Stone processing with heating technique in prehistoric period

During the recently research about producing tools and weapons in the Upper Paleolithic and Middle stone age  scientist concluded that prehistoric humans around 65.000 years before present use fire to heat stone in order to easily obtain blades. Recently study published in the journal “PLOS ONE” by team archeologists and anthropologists confirm this theory.

This technique of heating stones which Paleolithic and Mesolithic humans used, archeologists called Howiesons Poort (or shortly HP).  Howiesons Poort period latest around 5.000 years and it’s named after a small rock shelter in South Africa.  One of the first scientific paper about this site has been publish in 1927 by Hewitt John and Reverend A. P. Stapleton under the name “Stone implements from a Howieson’s Poort, near Grahamstown”. However, the exact role of this important development of tools and weapons in the Middle Stone Age was not previously clear. According to professor Christopher Henshilwood, Mesolithic humans from Howiesons Poort site perhaps firstly produced bow and arrow compare to other prehistoric groups of people. The heat treatment enabled prehistoric humans to produce tougher and harder stone tools. Tools from Mesolithic period archeologist often called microliths because compared to paleolithic tools, blades of microliths are much smaller.

Scientist led by Anne Delagnes, Henshilwood, van Niekerk and the research team, from South Africa and Germany also concluded that humans on the southern Cape of South Africa (Klipdrift Shelter) using same heating technique. The results of this significant study scientiest published in journal “PLOS ONE” under the name “Early Evidence for the Extensive Heat Treatment of Silcrete in the Howiesons Poort at Klipdrift Shelter (Layer PBD, 65 ka), South Africa”.

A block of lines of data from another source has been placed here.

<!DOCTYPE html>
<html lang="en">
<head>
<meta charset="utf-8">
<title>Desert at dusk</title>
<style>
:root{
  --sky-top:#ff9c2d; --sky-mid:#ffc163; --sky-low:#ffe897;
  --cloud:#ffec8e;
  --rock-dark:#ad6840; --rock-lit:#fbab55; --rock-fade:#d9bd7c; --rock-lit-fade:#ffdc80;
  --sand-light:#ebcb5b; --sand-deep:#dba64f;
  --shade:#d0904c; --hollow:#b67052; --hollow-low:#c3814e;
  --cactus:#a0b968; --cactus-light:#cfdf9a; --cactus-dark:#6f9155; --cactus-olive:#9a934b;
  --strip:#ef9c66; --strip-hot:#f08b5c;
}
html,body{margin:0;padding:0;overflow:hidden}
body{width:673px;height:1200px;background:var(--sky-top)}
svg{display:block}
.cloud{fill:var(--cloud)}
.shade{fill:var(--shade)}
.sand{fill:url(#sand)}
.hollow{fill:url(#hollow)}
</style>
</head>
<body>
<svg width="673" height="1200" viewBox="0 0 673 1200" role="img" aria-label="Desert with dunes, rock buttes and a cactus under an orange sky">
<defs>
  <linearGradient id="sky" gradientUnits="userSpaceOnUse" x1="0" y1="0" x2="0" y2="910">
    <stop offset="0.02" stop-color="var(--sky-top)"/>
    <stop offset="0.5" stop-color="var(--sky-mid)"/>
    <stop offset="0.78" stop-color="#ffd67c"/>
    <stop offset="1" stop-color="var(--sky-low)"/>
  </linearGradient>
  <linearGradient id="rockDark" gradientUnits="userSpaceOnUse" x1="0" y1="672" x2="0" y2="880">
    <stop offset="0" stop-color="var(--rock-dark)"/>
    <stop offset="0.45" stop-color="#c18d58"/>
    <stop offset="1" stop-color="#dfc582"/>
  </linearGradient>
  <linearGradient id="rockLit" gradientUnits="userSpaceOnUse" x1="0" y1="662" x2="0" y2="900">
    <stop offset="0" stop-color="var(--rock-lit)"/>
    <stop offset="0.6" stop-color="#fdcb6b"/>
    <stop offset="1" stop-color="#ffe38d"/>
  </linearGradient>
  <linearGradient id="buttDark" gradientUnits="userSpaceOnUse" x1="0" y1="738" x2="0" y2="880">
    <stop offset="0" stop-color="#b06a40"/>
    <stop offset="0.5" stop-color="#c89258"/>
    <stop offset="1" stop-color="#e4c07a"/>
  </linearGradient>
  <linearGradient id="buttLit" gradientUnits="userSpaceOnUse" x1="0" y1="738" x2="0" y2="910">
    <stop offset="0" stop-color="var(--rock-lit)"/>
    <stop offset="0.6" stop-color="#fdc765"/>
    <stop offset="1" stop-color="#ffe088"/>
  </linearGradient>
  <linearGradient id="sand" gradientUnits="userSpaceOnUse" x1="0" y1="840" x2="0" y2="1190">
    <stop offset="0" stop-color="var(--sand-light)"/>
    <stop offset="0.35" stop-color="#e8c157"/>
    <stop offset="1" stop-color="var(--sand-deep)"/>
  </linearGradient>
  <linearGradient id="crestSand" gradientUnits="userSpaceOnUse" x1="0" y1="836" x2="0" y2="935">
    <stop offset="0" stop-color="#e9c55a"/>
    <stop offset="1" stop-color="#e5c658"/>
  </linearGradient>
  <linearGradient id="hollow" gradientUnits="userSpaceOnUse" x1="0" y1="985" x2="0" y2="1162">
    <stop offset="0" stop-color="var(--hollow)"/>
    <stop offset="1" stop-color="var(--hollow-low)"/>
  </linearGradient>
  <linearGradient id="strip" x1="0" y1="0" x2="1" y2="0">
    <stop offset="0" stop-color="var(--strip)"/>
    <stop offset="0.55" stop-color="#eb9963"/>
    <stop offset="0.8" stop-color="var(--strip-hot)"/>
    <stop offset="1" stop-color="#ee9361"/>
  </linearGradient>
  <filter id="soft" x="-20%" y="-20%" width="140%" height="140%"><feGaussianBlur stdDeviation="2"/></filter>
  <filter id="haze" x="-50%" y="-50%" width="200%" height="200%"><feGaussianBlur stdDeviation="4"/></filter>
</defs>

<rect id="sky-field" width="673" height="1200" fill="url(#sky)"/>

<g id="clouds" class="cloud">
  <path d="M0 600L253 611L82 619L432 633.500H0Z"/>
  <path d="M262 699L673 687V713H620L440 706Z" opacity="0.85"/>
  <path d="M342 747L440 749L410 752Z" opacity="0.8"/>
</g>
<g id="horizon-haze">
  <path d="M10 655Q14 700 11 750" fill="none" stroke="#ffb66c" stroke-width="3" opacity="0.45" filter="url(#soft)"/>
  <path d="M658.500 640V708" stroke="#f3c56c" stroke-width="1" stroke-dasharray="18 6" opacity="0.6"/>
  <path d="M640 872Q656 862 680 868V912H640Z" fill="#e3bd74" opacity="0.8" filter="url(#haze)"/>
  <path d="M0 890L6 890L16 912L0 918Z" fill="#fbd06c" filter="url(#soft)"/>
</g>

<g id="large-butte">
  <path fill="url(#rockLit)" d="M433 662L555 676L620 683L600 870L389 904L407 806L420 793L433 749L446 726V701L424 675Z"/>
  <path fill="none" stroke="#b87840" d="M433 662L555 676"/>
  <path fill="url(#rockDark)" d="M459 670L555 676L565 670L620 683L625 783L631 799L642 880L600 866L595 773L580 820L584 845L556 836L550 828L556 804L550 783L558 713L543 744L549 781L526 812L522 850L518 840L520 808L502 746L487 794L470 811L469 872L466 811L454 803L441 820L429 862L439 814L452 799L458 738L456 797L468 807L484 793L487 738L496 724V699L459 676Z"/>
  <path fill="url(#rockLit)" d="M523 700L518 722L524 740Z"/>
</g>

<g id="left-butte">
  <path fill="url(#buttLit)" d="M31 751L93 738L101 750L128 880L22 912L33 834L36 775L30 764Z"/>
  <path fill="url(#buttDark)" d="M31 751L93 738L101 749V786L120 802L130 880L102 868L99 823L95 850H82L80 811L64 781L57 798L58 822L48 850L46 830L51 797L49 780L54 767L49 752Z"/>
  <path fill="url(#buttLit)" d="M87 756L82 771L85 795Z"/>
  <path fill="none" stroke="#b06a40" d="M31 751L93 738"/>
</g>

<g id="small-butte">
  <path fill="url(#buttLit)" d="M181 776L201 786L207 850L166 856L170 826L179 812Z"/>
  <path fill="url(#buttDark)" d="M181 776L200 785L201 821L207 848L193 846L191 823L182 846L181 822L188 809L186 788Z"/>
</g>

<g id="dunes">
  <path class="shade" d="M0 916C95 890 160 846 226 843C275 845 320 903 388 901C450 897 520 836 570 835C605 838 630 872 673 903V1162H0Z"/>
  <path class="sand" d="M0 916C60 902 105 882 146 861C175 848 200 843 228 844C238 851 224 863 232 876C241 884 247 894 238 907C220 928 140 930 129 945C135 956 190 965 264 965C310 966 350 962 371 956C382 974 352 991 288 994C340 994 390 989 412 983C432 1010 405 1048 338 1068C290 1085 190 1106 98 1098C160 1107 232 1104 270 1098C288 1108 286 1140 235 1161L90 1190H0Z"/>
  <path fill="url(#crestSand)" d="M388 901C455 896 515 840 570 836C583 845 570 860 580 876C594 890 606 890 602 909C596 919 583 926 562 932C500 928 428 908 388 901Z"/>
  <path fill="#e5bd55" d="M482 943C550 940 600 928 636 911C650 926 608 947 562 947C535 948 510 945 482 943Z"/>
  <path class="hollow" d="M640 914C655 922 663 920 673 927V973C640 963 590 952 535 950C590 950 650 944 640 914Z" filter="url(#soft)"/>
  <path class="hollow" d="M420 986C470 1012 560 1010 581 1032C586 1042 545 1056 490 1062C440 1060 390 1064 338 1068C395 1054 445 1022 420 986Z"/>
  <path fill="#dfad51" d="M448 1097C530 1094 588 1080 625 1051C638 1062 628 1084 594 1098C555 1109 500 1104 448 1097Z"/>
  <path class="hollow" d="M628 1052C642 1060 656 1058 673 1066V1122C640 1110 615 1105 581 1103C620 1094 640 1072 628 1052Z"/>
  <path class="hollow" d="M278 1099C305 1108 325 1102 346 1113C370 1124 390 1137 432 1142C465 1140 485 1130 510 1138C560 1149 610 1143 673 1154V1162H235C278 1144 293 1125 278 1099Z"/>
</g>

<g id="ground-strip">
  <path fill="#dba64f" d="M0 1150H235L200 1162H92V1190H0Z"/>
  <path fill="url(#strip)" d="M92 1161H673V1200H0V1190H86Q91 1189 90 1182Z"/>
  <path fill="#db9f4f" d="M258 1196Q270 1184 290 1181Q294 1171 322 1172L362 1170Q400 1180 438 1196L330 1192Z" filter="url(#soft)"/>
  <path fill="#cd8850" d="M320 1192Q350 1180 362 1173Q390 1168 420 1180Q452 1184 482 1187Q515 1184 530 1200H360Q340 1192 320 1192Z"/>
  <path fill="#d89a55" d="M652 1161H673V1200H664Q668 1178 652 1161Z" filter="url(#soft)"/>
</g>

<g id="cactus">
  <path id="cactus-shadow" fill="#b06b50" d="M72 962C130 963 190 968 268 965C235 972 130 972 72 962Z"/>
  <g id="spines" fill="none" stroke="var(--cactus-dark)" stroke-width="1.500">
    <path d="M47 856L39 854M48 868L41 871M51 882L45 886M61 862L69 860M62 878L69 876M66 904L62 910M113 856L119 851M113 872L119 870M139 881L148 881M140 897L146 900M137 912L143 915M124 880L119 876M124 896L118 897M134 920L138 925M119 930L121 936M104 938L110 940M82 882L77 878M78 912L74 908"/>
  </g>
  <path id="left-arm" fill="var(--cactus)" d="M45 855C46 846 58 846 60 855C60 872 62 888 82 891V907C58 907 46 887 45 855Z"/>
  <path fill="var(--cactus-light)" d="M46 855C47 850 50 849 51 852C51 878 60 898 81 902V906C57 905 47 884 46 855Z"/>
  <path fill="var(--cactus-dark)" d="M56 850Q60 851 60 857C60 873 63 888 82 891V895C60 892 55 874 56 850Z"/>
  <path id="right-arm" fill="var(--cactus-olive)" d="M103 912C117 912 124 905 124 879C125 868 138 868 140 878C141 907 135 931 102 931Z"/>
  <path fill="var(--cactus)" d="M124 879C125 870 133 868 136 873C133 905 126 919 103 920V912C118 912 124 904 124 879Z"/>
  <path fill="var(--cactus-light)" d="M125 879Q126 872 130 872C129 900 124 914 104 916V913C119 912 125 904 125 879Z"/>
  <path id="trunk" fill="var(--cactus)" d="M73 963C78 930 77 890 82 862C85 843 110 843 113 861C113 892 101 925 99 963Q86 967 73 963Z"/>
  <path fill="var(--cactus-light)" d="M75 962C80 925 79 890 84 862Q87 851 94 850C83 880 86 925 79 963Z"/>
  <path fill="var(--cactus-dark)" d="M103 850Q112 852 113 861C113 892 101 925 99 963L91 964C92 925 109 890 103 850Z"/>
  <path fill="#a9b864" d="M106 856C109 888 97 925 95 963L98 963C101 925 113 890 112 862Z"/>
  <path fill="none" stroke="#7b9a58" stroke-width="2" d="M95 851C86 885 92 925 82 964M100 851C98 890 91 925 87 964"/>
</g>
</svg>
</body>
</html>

“Based on the development of a non-destructive method using geological heated and unheated comparative reference samples, we have shown that more than 90 per cent of the silcrete used for the production of blades has been intentionally heated,” says Henshilwood.

The authors in the paper suggest that silcrete heat treatment at the in southern Cape of South Africa (Klipdrift Shelter) may provide the first direct evidence of the intentional and extensive use of fire applied to a whole lithic (stone) chain of production. One interesting scientific article about Klipdrift Shelter published in 2014. by a group of authors in Journal of Archaeological Science under the name “Klipdrift Shelter, southern Cape, South Africa: preliminary report on the Howiesons Poort layers”.

Despite all those study’s  still not cleared how this technique of heating stones applied in practice by prehistoric humans.